Our purpose is to test if Pluronic® fluorescent nanomicelles can be used for in vivo two-photon imaging of both the normal and the tumor vasculature. The nanomicelles were obtained after encapsulating a hydrophobic two-photon dye: di-stryl benzene derivative, in Pluronic block copolymers. Their performance with respect to imaging depth, blood plasma staining, and diffusion across the tumor vascular endothelium is compared to a classic blood pool dye Rhodamin B dextran (70 kDa) using two-photon microscopy. Pluronic nanomicelles show, like Rhodamin B dextran, a homogeneous blood plasma staining for at least 1 h after intravenous injection. Their two-photon imaging depth is similar in normal mouse brain, using 10 times less injected mass. In contrast with Rhodamin B dextran, no extravasation is observed in leaky tumor vessels due to their large size: 20-100 nm. In conclusion, Pluronic nanomicelles can be used as a blood pool dye, even in leaky tumor vessels. The use of Pluronic block copolymers is a valuable approach for encapsulating two-photon fluorescent dyes that are hydrophobic and not suitable for intravenous injection.
We review our work on several strategies to elaborate multifunctional nanoparticules for two-photon imaging or/and
photodynamic therapy. Our first strategy is based on the incorporation of two-photon hydrophobic fluorophors in bio-compatible
pluronic micelles using the mini-emulsion technique. Our second strategy is based on fluorescent organic
nanocrystal grown in silicate spheres. These core-shell hybrid nanoparticles are obtained by a spray-drying process from
sol-gel solutions. Our third strategy consists in the encapsulation of hydrophilic molecules in the water core of gold

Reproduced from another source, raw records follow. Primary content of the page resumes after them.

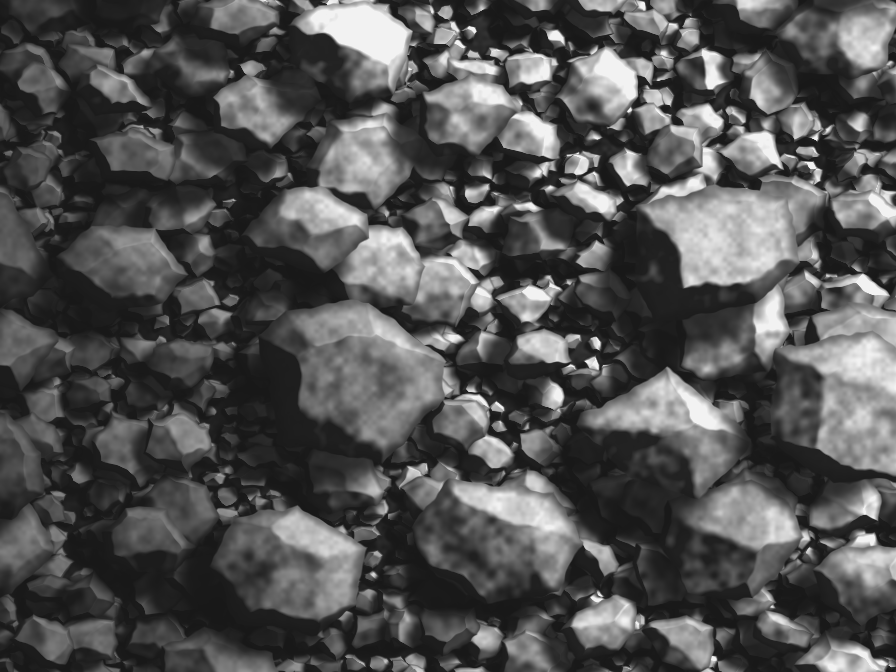
Give the GLSL for this texture, as a Shadertoy shader.

```glsl
// A heap of broken grey rock under raking light from the upper right.
// Layers of jittered cells, small stones first, each hold faceted polygons;
// every stone casts a soft shadow down-left on the stones painted before it.

#define LAYERS 6
#define SIDES 7
#define FACETS 9
#define SMALLEST_CELL 0.036
#define LAYER_GROWTH 1.5
#define EDGE_SOFTNESS 0.0032
#define SHADOW_DEPTH 0.86
#define ROUGHNESS 0.75
#define BLACK_LEVEL 0.095
#define LIGHT_DIR normalize(vec3(0.55, 0.62, 0.62))

const float TAU = 6.28318;

float hash(vec2 p) {
    return fract(sin(dot(p, vec2(127.1, 311.7))) * 43758.55);
}

float noise(vec2 p) {
    vec2 i = floor(p), f = fract(p);
    f = f * f * (3.0 - 2.0 * f);
    float low = mix(hash(i), hash(i + vec2(1, 0)), f.x);
    float high = mix(hash(i + vec2(0, 1)), hash(i + vec2(1, 1)), f.x);
    return mix(low, high, f.y);
}

vec2 noise2(vec2 p) {
    return vec2(noise(p), noise(p + 37.3)) - 0.5;
}

// Returns slope (xy) of the visible facet and distance inside the outline (z)
vec3 stone(vec2 q, float radius, vec2 seed) {
    float start = TAU * hash(seed + 3.1);
    float lean = 1.57 + 1.6 * (hash(seed + 5.7) - 0.5);
    vec2 shortAxis = vec2(cos(lean), sin(lean));
    float squash = 0.42 * hash(seed + 8.3);
    float edge = 1.25 * radius - length(q);
    float height = 10.0;
    float blend = 0.05 * radius + 0.3 * EDGE_SOFTNESS;
    vec2 slope = vec2(0);

    for (int i = 0; i < FACETS; i++) {
        float k = float(i);
        float r1 = hash(seed + k * 1.37 + 11.0);
        float r2 = hash(seed + k * 2.11 + 23.0);
        float angle = start + TAU * (k + 0.7 * r1) / float(SIDES);
        vec2 n = vec2(cos(angle), sin(angle));
        float steep, plane;
        if (i < SIDES) {
            // flanks bound the outline
            float reach = radius * (0.78 + 0.24 * r2);
            reach *= 1.0 - squash * abs(dot(n, shortAxis));
            float inside = reach - dot(q, n);
            edge = min(edge, inside);
            steep = mix(0.65, 2.3, hash(seed + k * 3.3 + 31.0));
            plane = steep * inside;
        } else {
            // tilted planes cut the top
            n = vec2(cos(TAU * r1), sin(TAU * r1));
            steep = 0.1 + 0.5 * r2;
            plane = radius * (0.34 + 0.14 * r2) - steep * dot(q, n);
        }
        slope = mix(slope, steep * n, smoothstep(-blend, blend, height - plane));
        height = min(height, plane);
    }
    return vec3(slope, edge);
}

void mainImage(out vec4 fragColor, in vec2 fragCoord) {
    vec2 uv = fragCoord / iResolution.xy;
    vec2 p = fragCoord / iResolution.y;

    // Surface grain and ragged outlines
    vec2 bump = noise2(p * 28.0) * 0.6 + noise2(p * 75.0) * 0.6;
    float grain = 0.5 * noise(p * 55.0) + 0.5 * noise(p * 140.0);
    p += 0.009 * noise2(p * 32.0) + 0.004 * noise2(p * 90.0);

    float reflected = 0.12 * grain;
    float cell = SMALLEST_CELL;
    for (int layer = 0; layer < LAYERS; layer++) {
        float level = float(layer);
        float presence = 1.0 - 0.14 * level;
        vec2 grid = vec2(p.x, p.y * 1.15) / cell + level * 7.37;
        vec2 home = floor(grid);
        for (int j = -1; j <= 1; j++)
        for (int i = -1; i <= 1; i++) {
            vec2 id = home + vec2(i, j);
            vec2 seed = id + level * 41.7;
            if (hash(seed + 0.5) > presence) continue;
            vec2 centre = id + 0.25 + 0.5 * vec2(hash(seed + 1.3), hash(seed + 2.9));
            vec2 q = (grid - centre) * cell;
            float radius = cell * mix(0.38, 0.6, hash(seed + 4.4));

            // Cast shadow
            float away = length(q + radius * vec2(0.32, 0.3)) / radius;
            reflected *= 1.0 - SHADOW_DEPTH * smoothstep(1.08, 0.68, away);
            if (length(q) > 1.3 * radius) continue;

            // Lit facets
            vec3 body = stone(q, radius, seed);
            vec3 normal = normalize(vec3(body.xy + ROUGHNESS * bump, 1.0));
            float lit = 0.04 + 0.96 * max(dot(normal, LIGHT_DIR), 0.0);
            lit *= mix(0.62, 1.08, hash(seed + 6.6)) * (0.82 + 0.36 * grain);
            lit *= mix(0.55, 1.0, smoothstep(0.0, 0.14 * radius, body.z));
            float cover = smoothstep(-0.5, 0.5, body.z / EDGE_SOFTNESS);
            reflected = mix(reflected, lit, cover);
        }
        cell *= LAYER_GROWTH;
    }

    // Light fades toward the left and the lower corner
    float sweep = 0.85 * uv.x + 0.22 * uv.y + 0.2 * (noise(uv * 4.0) - 0.5);
    float lamp = mix(0.4, 1.12, smoothstep(0.05, 0.8, sweep));
    float grey = BLACK_LEVEL + lamp * reflected;
    fragColor = vec4(vec3(min(grey, 0.95)), 1.0);
}
```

nanospheres. They are obtained by a stabilized emulsion in biphasic liquid-liquid medium without surfactant.